Liners in chimneys serve three main functions:
- The liner protects the house from heat transfer to combustibles. In the safety tests, unlined chimneys allowed heat to move through the chimney so rapidly that the adjacent woodwork caught fire in only 3.5 hours.
- Liners protect the masonry from the corrosive byproducts of combustion. In the tests it was determined that if the flue gases were allowed to penetrate to the brick and mortar, the result would be a reduction in the usable life of the chimney. The flue gases are acidic in nature and literally eat away at the mortar joints from inside the chimney. As the mortar joints erode, heat transfers more rapidly to the nearby combustibles and dangerous gases such as carbon monoxide can leak into the living areas of the home.
- Liners provide a correctly sized flue for optimum efficiency of appliances. Modern wood stoves and gas or oil furnaces require a correctly sized flue to perform properly. The chimney is responsible for not only allowing the products of combustion a passage out of the house, but the draft generated by the chimney also supplies the combustion air to the appliance. An incorrectly sized liner can lead to excessive creosote buildup in woodburning stoves, and the production of carbon monoxide with conventional fuels.
METAL CHIMNEY LINERS
Usually made of stainless steel or aluminum, metal chimney liners are primarily used to upgrade and repair existing chimneys. These liner systems are U.L. tested and listed, and if properly installed and maintained are extremely safe and durable. Stainless steel is suitable for woodburning, gas, or oil applications, while the aluminum is an inexpensive alternative for certain medium efficiency gas applications only.

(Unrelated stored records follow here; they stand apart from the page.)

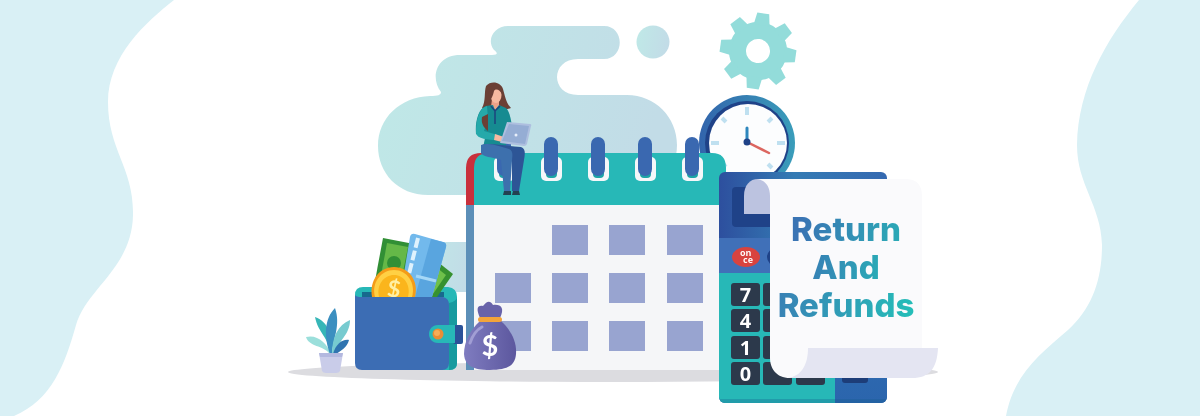
<!DOCTYPE html>
<html lang="en">
<head>
<meta charset="utf-8">
<title>Return And Refunds</title>
<style>
:root {
  --mist: #d9f0f5;
  --teal: #27b8b7;
  --teal-deep: #179a9f;
  --aqua: #93dcda;
  --blue: #3c6db4;
  --navy: #1f4288;
  --lavender: #98a4d0;
  --paper: #fafafc;
  --key: #2c394b;
  --red: #d8433f;
  --gold: #fbb51c;
}
* { box-sizing: border-box; margin: 0; padding: 0; }
html, body { width: 1200px; height: 416px; overflow: hidden; background: #fff; }
.banner { position: relative; width: 1200px; height: 416px; overflow: hidden; }
.layer { position: absolute; inset: 0; display: block; }
.calculator {
  position: absolute; left: 719px; top: 172px; width: 168px; height: 231px;
  border-radius: 6px; overflow: hidden;
  background: linear-gradient(90deg, #2d4f9e, #347bb4 45%, #3569b1);
  font-family: "Noto Sans", "Open Sans", sans-serif; color: #fff;
}
.calculator .display { position: absolute; left: 13px; top: 15px; width: 90px; height: 40px; border-radius: 4px; background: var(--navy); }
.calculator .band { position: absolute; left: 0; top: 66px; width: 168px; height: 35px; background: #4070b8; }
.calculator .pad { position: absolute; left: 0; top: 101px; width: 116px; height: 130px; background: var(--teal); }
.calculator .side { position: absolute; left: 116px; top: 101px; width: 52px; height: 130px; background: linear-gradient(#3270b4, #2b65ad); }
.calculator .base { position: absolute; left: 0; bottom: 0; width: 168px; height: 4px; background: rgba(20, 90, 140, .3); }
.power {
  position: absolute; left: 13px; top: 75px; width: 28px; height: 20px; border-radius: 50%;
  background: var(--red); font-size: 9px; font-weight: 700; line-height: 8px;
}
.power span { position: absolute; left: 8px; top: 2px; }
.power span + span { left: 11px; top: 9px; }
.dial { position: absolute; left: 48px; top: 76px; width: 18px; height: 18px; border-radius: 50%; background: var(--navy); }
.keys {
  position: absolute; left: 12px; top: 111px; display: grid;
  grid-template-columns: repeat(3, 29px); grid-auto-rows: 23px; gap: 3.3px;
  font-size: 20px; font-weight: 700; line-height: 23px; text-align: center;
}
.keys span { background: var(--key); border-radius: 3px; }
.enter { position: absolute; left: 123px; top: 196px; width: 26px; height: 15px; border-radius: 3px; background: #1d3d78; }
.title {
  position: absolute; left: 771px; top: 210px; width: 150px;
  font: 800 33px/38px Inter, "Open Sans", sans-serif; text-align: center;
}
.title span {
  display: block; width: max-content; margin: 0 auto;
  background: linear-gradient(100deg, #3a74b4 10%, #2f9cb5 75%, #2aaab6);
  -webkit-background-clip: text; background-clip: text; color: transparent;
}
.title span:nth-child(2) { background-image: linear-gradient(100deg, #377fb5, #29acb6); }
.title span:nth-child(3) { background-image: linear-gradient(100deg, #3980b5, #24bfb8); }
</style>
</head>
<body>
<main class="banner">
  <svg class="layer" width="1200" height="416" viewBox="0 0 1200 416" aria-hidden="true">
    <defs>
      <linearGradient id="cloud-fill" x1="0" y1="0" x2="1" y2="0.2">
        <stop offset="0" stop-color="#bfe9e7"/><stop offset="1" stop-color="#c2dce7"/>
      </linearGradient>
      <linearGradient id="rim" x1="0" y1="0" x2="1" y2="0">
        <stop offset="0" stop-color="#3264ac"/><stop offset="1" stop-color="#3a9dba"/>
      </linearGradient>
      <linearGradient id="sack" x1="0" y1="0" x2="1" y2="0">
        <stop offset="0" stop-color="#7f7cc0"/><stop offset="1" stop-color="#5c579e"/>
      </linearGradient>
      <polygon id="tooth" points="750,25 752,13 764,13 766,25"/>
      <g id="ring">
        <rect x="494" y="157" width="21" height="24" rx="5" fill="#f5f7f9"/>
        <rect x="499" y="162" width="11" height="16" rx="4" fill="#1ca5a6"/>
        <rect x="497" y="137" width="14" height="39" rx="7" fill="#3a68b0"/>
      </g>
      <rect id="day" width="36" height="30" fill="#98a4d0"/>
    </defs>

    <g id="side-waves" fill="var(--mist)">
      <path d="M0 0H174C146 22 108 56 108 102C108 150 134 168 133 215C132 268 87 288 76 325C65 364 52 400 14 416H0Z"/>
      <path d="M1200 0H1139C1106 40 1078 88 1077 145C1077 185 1101 205 1102 245C1102 280 1092 308 1068 330C1040 354 1014 374 1006 416H1200Z"/>
    </g>

    <g id="cloud" fill="url(#cloud-fill)">
      <path d="M428 195C398 195 378 173 378 146C378 118 400 97 430 96C438 96 441 95 441 92C430 78 436 55 460 55H492C499 55 497 52 494 50C486 40 494 26 508 26H604C625 26 625 59 604 59H578C550 59 550 95 578 95H627C655 95 677 117 677 145C677 173 655 195 627 195Z"/>
      <circle cx="653" cy="42" r="16.5"/>
      <path d="M470 242H438C415 242 415 292 440 292H470Z"/>
    </g>

    <ellipse id="ground" cx="613" cy="372" rx="325" ry="10" fill="#dcdce0"/>

    <g id="gear" fill="var(--aqua)" transform="rotate(8 758 51)">
      <circle cx="758" cy="51" r="20.5" fill="none" stroke="var(--aqua)" stroke-width="17"/>
      <use href="#tooth"/>
      <use href="#tooth" transform="rotate(45 758 51)"/>
      <use href="#tooth" transform="rotate(90 758 51)"/>
      <use href="#tooth" transform="rotate(135 758 51)"/>
      <use href="#tooth" transform="rotate(180 758 51)"/>
      <use href="#tooth" transform="rotate(225 758 51)"/>
      <use href="#tooth" transform="rotate(270 758 51)"/>
      <use href="#tooth" transform="rotate(315 758 51)"/>
    </g>

    <g id="clock">
      <circle cx="747" cy="143" r="48" fill="url(#rim)"/>
      <circle cx="747" cy="143" r="42" fill="var(--navy)"/>
      <circle cx="748" cy="143" r="39" fill="#fcfdfe"/>
      <g stroke="#bfe0f0" stroke-width="4">
        <path d="M747 107v8M711 143h8M777 143h8M722 118l4 4M772 118l-4 4M722 168l4-4M772 168l-4-4"/>
      </g>
      <path d="M747 142V128" stroke="#2e87bd" stroke-width="3" stroke-linecap="round"/>
      <path d="M747 142L769 153" stroke="#dc6660" stroke-width="2.5" stroke-linecap="round"/>
      <circle cx="747" cy="142" r="3.5" fill="var(--navy)"/>
    </g>

    <g id="calendar">
      <path d="M466 205V168Q466 153 481 153H490V205Z" fill="#c9303c"/>
      <path d="M466 205H482V370H466Z" fill="#5c8fb8"/>
      <path d="M474 205V168Q474 153 489 153H712Q726 153 726 168V205Z" fill="var(--teal)"/>
      <path d="M474 205H726V370H474Z" fill="#f5f6f8"/>
      <use href="#ring"/><use href="#ring" x="47"/><use href="#ring" x="94"/><use href="#ring" x="141"/><use href="#ring" x="188"/>
      <use href="#day" x="552" y="225"/><use href="#day" x="609" y="225"/><use href="#day" x="667" y="225"/>
      <use href="#day" x="495" y="273"/><use href="#day" x="552" y="273"/><use href="#day" x="609" y="273"/><use href="#day" x="667" y="273"/>
      <use href="#day" x="495" y="321"/><use href="#day" x="552" y="321"/><use href="#day" x="609" y="321"/><use href="#day" x="667" y="321"/>
    </g>

    <g id="woman">
      <path d="M486 86C491 80 501 82 503 89C505 96 506 103 511 108L498 112L482 108C486 101 484 92 486 86Z" fill="#6b3f35"/>
      <path d="M492 99H499V108L495 111L491 107Z" fill="#eda189"/>
      <ellipse cx="496" cy="95" rx="5.5" ry="8" fill="#f7b9a0"/>
      <path d="M489 96C488 86 494 83 498 85C502 86 503 90 502 94C500 90 496 88 494 91C493 96 491 100 489 101Z" fill="#6b3f35"/>
      <path d="M486 106L493 105L495 110L499 105L506 108C510 112 511 120 512 126L506 129V148H483L485 138L476 134C475 122 478 109 486 106Z" fill="#168b91"/>
      <path d="M487 106C479 108 476 120 476 133C477 139 488 140 498 140L498 135L484 131L488 119Z" fill="#25a9aa"/>
      <path d="M491 106L495 111L500 106M495 111V124" fill="none" stroke="#1d447e" stroke-width="1.5"/>
      <path d="M482 117C481 123 483 127 488 131V114Z" fill="#6b3f35"/>
      <path d="M482 145C490 142 506 146 521 147C526 149 525 154 524 160L519 191H512L512 160L504 157C496 158 486 157 482 153Z" fill="#2d5596"/>
      <path d="M481 145C490 142 501 147 509 149C514 151 512 157 512 161L510 191H504L501 160C493 157 482 157 481 153Z" fill="#3d70ad"/>
      <path d="M504 191H511V195H503ZM513 191H519L520 195H512Z" fill="#234151"/>
      <path d="M495 134L504 137L502 142L494 140Z" fill="#f7b9a0"/>
      <path d="M507 122L530 124Q532 124 531 126L527 144Q526 146 524 146L500 143Z" fill="#aebfdf"/>
      <path d="M509 124L529 126L525 144L502 141Z" fill="#95add4"/>
      <circle cx="516" cy="135" r="1.5" fill="#e7eefa"/>
    </g>

    <g id="plant">
      <path d="M330 354C323 345 309 347 306 337C317 334 327 343 331 354Z" fill="#9bdfdb"/>
      <path d="M330 354C329 337 318 333 315 317C329 322 333 337 332 354Z" fill="#36b6b7"/>
      <path d="M330 354C324 337 324 319 335 308C341 325 333 339 332 354Z" fill="#3b8fc0"/>
      <path d="M332 354C332 337 338 325 350 320C350 335 338 341 334 354Z" fill="#77cbd0"/>
      <path d="M333 354C336 344 342 339 349 340C347 348 341 350 335 355Z" fill="#2f74b0"/>
      <path d="M319 353H343L340 371Q339 373 336 373H326Q323 373 322 371Z" fill="#c9cce9"/>
      <path d="M319 353H343L342 357H320Z" fill="#b3b8df"/>
    </g>

    <g id="wallet">
      <path d="M363 287H448Q457 288 457 297V363Q457 370 450 370H400L355 310V295Q355 287 363 287Z" fill="var(--teal)"/>
      <path d="M362 292H444V297H362Z" fill="#176a8d"/>
      <path d="M434 259L453 274L437 297H410Z" fill="#36912f"/>
      <path d="M437 268L446 275L433 294H420Z" fill="#6fc04a"/>
      <path d="M383 238L414 244L403 297H372Z" fill="#318f35"/>
      <path d="M387 243L408 247L399 292H378Z" fill="#65b848"/>
      <circle cx="394" cy="263" r="7" fill="#318f35"/>
      <path d="M415 234L443 242Q447 243 446 247L432 297H400L410 237Q411 233 415 234Z" fill="#72b9ec"/>
      <path d="M431 239L443 242Q447 243 446 247L432 297H415Z" fill="#59a5df"/>
      <path d="M418 238L406 286" stroke="#dff2fd" stroke-width="4" stroke-dasharray="10 3"/>
      <path d="M416 276L436 281" stroke="#a6d8f7" stroke-width="3"/>
      <path d="M372 297C369 281 379 267 394 267S419 281 415 297Z" fill="#f49c18"/>
      <path d="M375 297C371 283 381 270 394 270S416 283 412 297Z" fill="#ffd044"/>
      <path d="M379 297C376 285 384 275 394 275S411 285 408 297Z" fill="var(--gold)"/>
      <text x="394" y="297" font-family="Lato, sans-serif" font-weight="700" font-size="23" text-anchor="middle" fill="#fff0a4" transform="rotate(8 394 289)">$</text>
      <path d="M355 295Q356 297 362 297H443Q449 298 449 305V363Q449 370 442 370H362Q355 370 355 363Z" fill="var(--blue)"/>
      <path d="M449 303Q457 301 457 297V363Q457 370 449 370Z" fill="var(--teal-deep)"/>
      <rect x="453" y="325" width="10" height="19" rx="2" fill="#2b5299"/>
      <path d="M438 325H455V343H438C426 343 426 325 438 325Z" fill="var(--teal)"/>
      <circle cx="438" cy="334" r="5.5" fill="#e98d35"/>
      <circle cx="437" cy="333" r="3" fill="#f7ad58"/>
    </g>

    <g id="money-bag">
      <path d="M480 318C476 309 477 305 483 306C487 301 490 300 493 305C501 304 505 308 500 318Z" fill="#6863aa"/>
      <path d="M480 321H501C511 330 517 342 516 354C515 366 507 370 490 370S465 366 464 354C464 341 471 329 480 321Z" fill="url(#sack)"/>
      <path d="M470 343C473 334 478 329 482 327" fill="none" stroke="#a19ed4" stroke-width="3" stroke-linecap="round"/>
      <rect x="478" y="317" width="24" height="5" rx="2.5" fill="#f3a43a"/>
      <text x="490" y="356" font-family="Lato, sans-serif" font-weight="700" font-size="29" text-anchor="middle" fill="#fff">$</text>
    </g>
  </svg>

  <section class="calculator" aria-label="Calculator">
    <div class="display"></div>
    <div class="band"></div>
    <div class="pad"></div>
    <div class="side"></div>
    <div class="base"></div>
    <div class="power"><span>on</span><span>ce</span></div>
    <div class="dial"></div>
    <div class="keys">
      <span>7</span><span></span><span></span>
      <span>4</span><span></span><span></span>
      <span>1</span><span></span><span></span>
      <span>0</span><span></span><span></span>
    </div>
    <div class="enter"></div>
  </section>

  <svg class="layer" width="1200" height="416" viewBox="0 0 1200 416" aria-hidden="true">
    <g id="scroll">
      <path d="M744 214V196C744 185 750 179 758 179H776V214Z" fill="#bcc3e0"/>
      <path d="M757 179H907Q922 180 922 196V360C922 372 914 378 902 378H790C776 378 770 368 770 358V196C770 186 765 180 757 179Z" fill="var(--paper)"/>
      <path d="M808 348H938C937 368 930 378 912 378H788C802 376 808 364 808 348Z" fill="#e4e5f2"/>
    </g>
  </svg>

  <h1 class="title"><span>Return</span><span>And</span><span>Refunds</span></h1>
</main>
</body>
</html>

It is usually required that high temperature insulation be used in conjunction with the liners for safety and performance considerations.